Relationship between Program Outcomes and Program Coursework
The relationship between Program Outcomes and the program coursework is shown in the following Table. The outcomes are listed along the top, and courses are listed along the left-hand side. For each course and each outcome, a letter is used to indicate whether that course explicitly addresses that outcome (E), or reinforces that outcome (R).
Table. Relationship between the courses in the curriculum and the Program Outcomes:
|ABET Outcomes (a-k)|
|Courses||a. Apply Math, Science, & Engineering||b. Design, conduct experiments, analyze, interpret data||c. Design to meet needs||d. Multidisciplinary teams||e. Identify, formulate, solve engineering problems||f. Professional & ethical responsibilities||g. Communicate effectively||h. Impact of engineering||i. Need for lifelong learning||j. Knowledge of contemporary issues||k. Use techniques, skills, modern tools|
|Social Science (3)||E||E|
|Biomedical Engineering 202||E||E||E||E|
|Biomedical Engineering 203||E||E||E|
|Biomedical Engineering 225||E||E||E|
|Biomedical Engineering 230||E||E||E||E|
|Biological Sciences 130||E|
|Biological Sciences 131||E|
|Biological Sciences 220||E|
|Biological Sciences 227||E|
|Biological Sciences 321||E||E|
|Biomedical Engineering 301||E||E|
|Biomedical Engineering 325||E|
|Biomedical Engineering 400||R|
|Biomedical Engineering 401||E|
|Biomedical Engineering 402||E|

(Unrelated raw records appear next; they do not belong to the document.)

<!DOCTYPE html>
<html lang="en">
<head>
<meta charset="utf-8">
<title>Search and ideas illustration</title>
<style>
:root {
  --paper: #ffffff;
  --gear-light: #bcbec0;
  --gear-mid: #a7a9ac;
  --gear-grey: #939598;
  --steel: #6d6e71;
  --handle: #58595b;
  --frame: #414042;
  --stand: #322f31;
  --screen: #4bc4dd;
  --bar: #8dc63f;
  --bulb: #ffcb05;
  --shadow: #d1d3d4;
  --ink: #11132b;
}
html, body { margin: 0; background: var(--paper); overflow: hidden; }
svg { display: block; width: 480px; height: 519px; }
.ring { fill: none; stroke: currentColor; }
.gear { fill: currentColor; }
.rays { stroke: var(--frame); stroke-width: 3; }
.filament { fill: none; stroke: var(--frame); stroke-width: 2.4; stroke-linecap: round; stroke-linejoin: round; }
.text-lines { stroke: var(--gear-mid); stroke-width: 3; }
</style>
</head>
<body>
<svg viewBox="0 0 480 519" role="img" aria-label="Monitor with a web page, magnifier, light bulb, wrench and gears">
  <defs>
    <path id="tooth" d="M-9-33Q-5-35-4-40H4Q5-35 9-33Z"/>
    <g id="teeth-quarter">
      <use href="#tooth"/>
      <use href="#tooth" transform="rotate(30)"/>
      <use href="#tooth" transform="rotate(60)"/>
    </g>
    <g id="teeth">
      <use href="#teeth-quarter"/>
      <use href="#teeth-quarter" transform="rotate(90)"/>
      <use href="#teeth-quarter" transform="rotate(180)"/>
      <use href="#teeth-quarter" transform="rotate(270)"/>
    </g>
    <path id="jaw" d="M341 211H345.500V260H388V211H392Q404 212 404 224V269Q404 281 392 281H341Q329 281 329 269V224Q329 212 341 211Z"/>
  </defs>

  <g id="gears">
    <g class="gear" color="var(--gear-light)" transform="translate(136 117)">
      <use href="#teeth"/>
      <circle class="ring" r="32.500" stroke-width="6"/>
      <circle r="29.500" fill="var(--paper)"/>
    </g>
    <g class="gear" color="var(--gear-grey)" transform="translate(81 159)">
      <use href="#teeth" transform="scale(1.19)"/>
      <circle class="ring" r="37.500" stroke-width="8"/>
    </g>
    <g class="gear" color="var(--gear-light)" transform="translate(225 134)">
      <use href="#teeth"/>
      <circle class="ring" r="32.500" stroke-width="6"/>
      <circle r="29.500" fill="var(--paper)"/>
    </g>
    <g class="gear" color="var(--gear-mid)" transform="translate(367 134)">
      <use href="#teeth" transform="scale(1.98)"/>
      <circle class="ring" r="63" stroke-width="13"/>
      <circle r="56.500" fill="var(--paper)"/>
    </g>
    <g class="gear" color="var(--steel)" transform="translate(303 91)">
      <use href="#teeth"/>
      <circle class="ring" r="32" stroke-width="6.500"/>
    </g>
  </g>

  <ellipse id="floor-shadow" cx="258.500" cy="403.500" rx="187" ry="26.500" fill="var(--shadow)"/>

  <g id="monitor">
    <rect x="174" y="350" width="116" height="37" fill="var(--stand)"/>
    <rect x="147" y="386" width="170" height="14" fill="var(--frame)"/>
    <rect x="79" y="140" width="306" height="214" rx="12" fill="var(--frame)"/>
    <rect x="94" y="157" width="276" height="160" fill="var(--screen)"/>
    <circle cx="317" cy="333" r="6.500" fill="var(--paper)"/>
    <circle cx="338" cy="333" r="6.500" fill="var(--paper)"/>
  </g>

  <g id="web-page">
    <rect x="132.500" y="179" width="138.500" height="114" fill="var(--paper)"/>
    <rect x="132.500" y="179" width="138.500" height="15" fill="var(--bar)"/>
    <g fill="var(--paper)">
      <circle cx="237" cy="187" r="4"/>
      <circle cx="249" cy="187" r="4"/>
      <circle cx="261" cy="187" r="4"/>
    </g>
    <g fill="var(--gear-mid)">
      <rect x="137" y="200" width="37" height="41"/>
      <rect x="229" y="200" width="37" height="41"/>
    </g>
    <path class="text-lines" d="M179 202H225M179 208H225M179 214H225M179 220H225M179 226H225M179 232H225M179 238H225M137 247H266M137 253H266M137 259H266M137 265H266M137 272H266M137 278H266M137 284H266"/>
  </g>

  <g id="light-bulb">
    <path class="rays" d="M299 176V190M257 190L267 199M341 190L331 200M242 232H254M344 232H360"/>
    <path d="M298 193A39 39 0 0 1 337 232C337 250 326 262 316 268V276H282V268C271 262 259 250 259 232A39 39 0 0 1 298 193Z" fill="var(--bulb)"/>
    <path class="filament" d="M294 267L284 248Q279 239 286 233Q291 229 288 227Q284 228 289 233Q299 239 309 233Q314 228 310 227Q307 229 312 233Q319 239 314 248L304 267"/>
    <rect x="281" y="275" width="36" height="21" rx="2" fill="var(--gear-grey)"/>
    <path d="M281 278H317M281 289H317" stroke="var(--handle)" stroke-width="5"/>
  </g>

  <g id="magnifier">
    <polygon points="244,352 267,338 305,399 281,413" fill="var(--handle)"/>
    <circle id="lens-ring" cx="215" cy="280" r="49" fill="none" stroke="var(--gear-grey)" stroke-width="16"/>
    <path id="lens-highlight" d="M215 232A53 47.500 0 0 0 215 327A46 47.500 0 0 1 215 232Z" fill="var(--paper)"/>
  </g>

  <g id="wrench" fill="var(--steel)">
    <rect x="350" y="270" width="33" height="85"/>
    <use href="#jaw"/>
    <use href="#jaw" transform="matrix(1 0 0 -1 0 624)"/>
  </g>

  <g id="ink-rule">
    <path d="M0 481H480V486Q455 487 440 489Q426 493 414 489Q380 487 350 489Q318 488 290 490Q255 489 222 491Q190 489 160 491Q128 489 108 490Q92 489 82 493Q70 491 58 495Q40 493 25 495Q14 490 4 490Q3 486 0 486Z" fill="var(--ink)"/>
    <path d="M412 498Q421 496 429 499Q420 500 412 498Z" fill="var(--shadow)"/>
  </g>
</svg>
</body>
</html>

|Biomedical Engineering 403||E|
|Biomedical Engineering 404||E|
|Biomedical Engineering 425||E|
|Biomedical Engineering 430||E|
|Biomedical Engineering 435||R|